How many pounds of crawfish does it take to get a pound of peeled tail meat? How much crawfish do we Cajuns eat? Here’s the straight dope on those dopey little creatures that make us go crazy for crawfish.
From Profitability of Crawfish Peeling Plants in Louisiana by James F. Hudson and Wildon J. Fontenot, 1970
“Fourteen percent was the average percentage of meat that can be obtained from live crawfish, which indicates that 86 percent of the raw product is waste.
Therefore, for a plant owner to obtain one pound of meat, he has to handle approximately seven pound of whole crawfish. Consequently, the cost of one pound of meat is approximately seven times the price of live crawfish, plus the cost of peeling and delivering.”
Sam Irwin, author of Louisiana Crawfish: A Succulent History of the Cajun Crustacean said, “As the season progresses the shells of the crawfish get harder and weigh more, so the percentage of meat to shell goes down and that’s generally when peeling operations shut down. This, however, was in the days before the Chinese meat invasion when there were a lot of peeling plants (around 100 in 1990; now there are only about 20 plants that peel crawfish). It’s amazing that folks want to eat so much boiled crawfish. To me, that’s not the best way to eat crawfish. Give me a good, dark gravy crawfish stew any day or a bisque, or a cocktail, or fried crawfish…that’s the ticket.”
On Crawfish consumption in the United States and Louisiana, from LSU AgCenter Crawfish Profile written by Greg Lutz in 2011.
“U.S. per person consumption of crawfish in 2002 was approximately. 0.25 pounds. In Louisiana, per person consumption of locally-produced crawfish is 10.4 pounds. 70 percent of Louisiana crawfish is consumed locally.
Consumers outside of traditional crawfish-consuming regions still tend to view crawfish as a novelty. Demand in these areas largely depend on promotion and consumer education regarding culinary attributes and preparation of crawfish.”

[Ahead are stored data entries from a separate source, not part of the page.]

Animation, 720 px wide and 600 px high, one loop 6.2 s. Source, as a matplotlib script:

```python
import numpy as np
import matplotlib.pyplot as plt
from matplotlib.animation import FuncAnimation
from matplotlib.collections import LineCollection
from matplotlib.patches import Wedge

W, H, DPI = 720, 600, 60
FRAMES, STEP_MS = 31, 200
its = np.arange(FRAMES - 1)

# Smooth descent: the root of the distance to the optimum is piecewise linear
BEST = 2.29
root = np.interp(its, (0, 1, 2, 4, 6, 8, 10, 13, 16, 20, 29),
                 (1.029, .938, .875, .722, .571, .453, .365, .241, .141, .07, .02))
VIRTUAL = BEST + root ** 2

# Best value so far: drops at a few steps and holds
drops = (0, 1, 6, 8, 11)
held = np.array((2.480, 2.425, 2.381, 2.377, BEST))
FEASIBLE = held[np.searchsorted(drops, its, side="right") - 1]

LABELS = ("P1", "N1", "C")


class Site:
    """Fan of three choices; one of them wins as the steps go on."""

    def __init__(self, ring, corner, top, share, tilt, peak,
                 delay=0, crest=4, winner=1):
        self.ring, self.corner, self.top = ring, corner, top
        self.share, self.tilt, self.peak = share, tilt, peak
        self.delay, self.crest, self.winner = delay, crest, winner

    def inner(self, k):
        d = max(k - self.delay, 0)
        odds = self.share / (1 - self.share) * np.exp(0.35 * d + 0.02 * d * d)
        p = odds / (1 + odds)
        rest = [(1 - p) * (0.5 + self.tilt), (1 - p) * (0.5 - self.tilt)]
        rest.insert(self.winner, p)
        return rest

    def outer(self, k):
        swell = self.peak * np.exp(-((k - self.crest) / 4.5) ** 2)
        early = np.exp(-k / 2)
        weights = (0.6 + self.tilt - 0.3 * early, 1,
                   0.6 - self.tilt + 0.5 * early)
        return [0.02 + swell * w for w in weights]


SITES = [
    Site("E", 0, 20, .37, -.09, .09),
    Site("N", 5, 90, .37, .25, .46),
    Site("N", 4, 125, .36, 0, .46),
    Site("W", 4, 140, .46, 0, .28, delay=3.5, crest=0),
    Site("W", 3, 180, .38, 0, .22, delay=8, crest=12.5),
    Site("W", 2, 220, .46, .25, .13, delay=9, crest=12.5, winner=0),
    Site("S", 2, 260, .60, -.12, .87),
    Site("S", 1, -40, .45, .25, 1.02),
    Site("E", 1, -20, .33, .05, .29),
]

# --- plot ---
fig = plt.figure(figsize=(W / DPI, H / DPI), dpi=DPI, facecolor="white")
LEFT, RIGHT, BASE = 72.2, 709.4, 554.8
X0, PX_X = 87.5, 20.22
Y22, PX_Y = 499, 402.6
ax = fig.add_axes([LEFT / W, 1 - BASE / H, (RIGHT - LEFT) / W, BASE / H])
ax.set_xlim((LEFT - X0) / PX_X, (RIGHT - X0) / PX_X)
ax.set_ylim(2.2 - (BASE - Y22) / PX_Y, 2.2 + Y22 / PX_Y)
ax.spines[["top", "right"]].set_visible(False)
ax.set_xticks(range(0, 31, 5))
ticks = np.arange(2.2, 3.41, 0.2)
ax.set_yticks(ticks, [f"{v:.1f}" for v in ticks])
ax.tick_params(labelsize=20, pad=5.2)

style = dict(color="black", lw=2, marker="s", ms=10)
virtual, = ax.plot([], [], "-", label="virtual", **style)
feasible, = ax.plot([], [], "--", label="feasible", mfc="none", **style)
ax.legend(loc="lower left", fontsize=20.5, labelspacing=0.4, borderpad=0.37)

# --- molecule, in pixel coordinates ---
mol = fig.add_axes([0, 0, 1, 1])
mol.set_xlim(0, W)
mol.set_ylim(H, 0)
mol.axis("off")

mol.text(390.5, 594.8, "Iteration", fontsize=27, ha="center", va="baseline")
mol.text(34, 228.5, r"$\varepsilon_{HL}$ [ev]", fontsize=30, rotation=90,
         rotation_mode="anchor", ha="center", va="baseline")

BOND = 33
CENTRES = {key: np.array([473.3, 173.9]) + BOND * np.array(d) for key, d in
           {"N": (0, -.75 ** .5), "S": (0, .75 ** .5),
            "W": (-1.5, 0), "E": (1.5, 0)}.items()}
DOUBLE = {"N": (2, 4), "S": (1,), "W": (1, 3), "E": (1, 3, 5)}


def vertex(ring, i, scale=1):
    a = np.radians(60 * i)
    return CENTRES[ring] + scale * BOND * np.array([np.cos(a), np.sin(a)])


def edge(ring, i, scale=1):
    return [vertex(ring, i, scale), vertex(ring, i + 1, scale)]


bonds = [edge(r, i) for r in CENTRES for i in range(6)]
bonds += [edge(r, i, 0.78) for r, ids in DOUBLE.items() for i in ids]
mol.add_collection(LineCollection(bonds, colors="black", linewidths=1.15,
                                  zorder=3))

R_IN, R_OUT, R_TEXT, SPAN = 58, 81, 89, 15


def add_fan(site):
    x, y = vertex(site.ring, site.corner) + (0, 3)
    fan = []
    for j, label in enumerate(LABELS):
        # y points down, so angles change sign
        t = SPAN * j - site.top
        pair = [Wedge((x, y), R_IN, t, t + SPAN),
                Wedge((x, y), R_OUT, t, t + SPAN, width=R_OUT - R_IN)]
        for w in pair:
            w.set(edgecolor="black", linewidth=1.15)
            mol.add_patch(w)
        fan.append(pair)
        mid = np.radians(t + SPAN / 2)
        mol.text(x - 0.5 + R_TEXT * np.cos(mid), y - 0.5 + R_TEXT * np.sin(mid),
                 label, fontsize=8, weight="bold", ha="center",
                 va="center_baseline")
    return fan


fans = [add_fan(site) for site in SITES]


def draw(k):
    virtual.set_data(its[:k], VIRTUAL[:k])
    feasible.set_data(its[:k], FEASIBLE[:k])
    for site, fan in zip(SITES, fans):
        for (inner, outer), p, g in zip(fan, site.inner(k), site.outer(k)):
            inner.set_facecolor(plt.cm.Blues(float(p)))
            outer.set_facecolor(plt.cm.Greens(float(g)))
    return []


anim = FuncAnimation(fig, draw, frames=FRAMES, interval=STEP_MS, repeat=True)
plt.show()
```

How did all this come to pass? The answer is found in Louisiana Crawfish: A Succulent History of the Cajun Crustacean by Sam Irwin.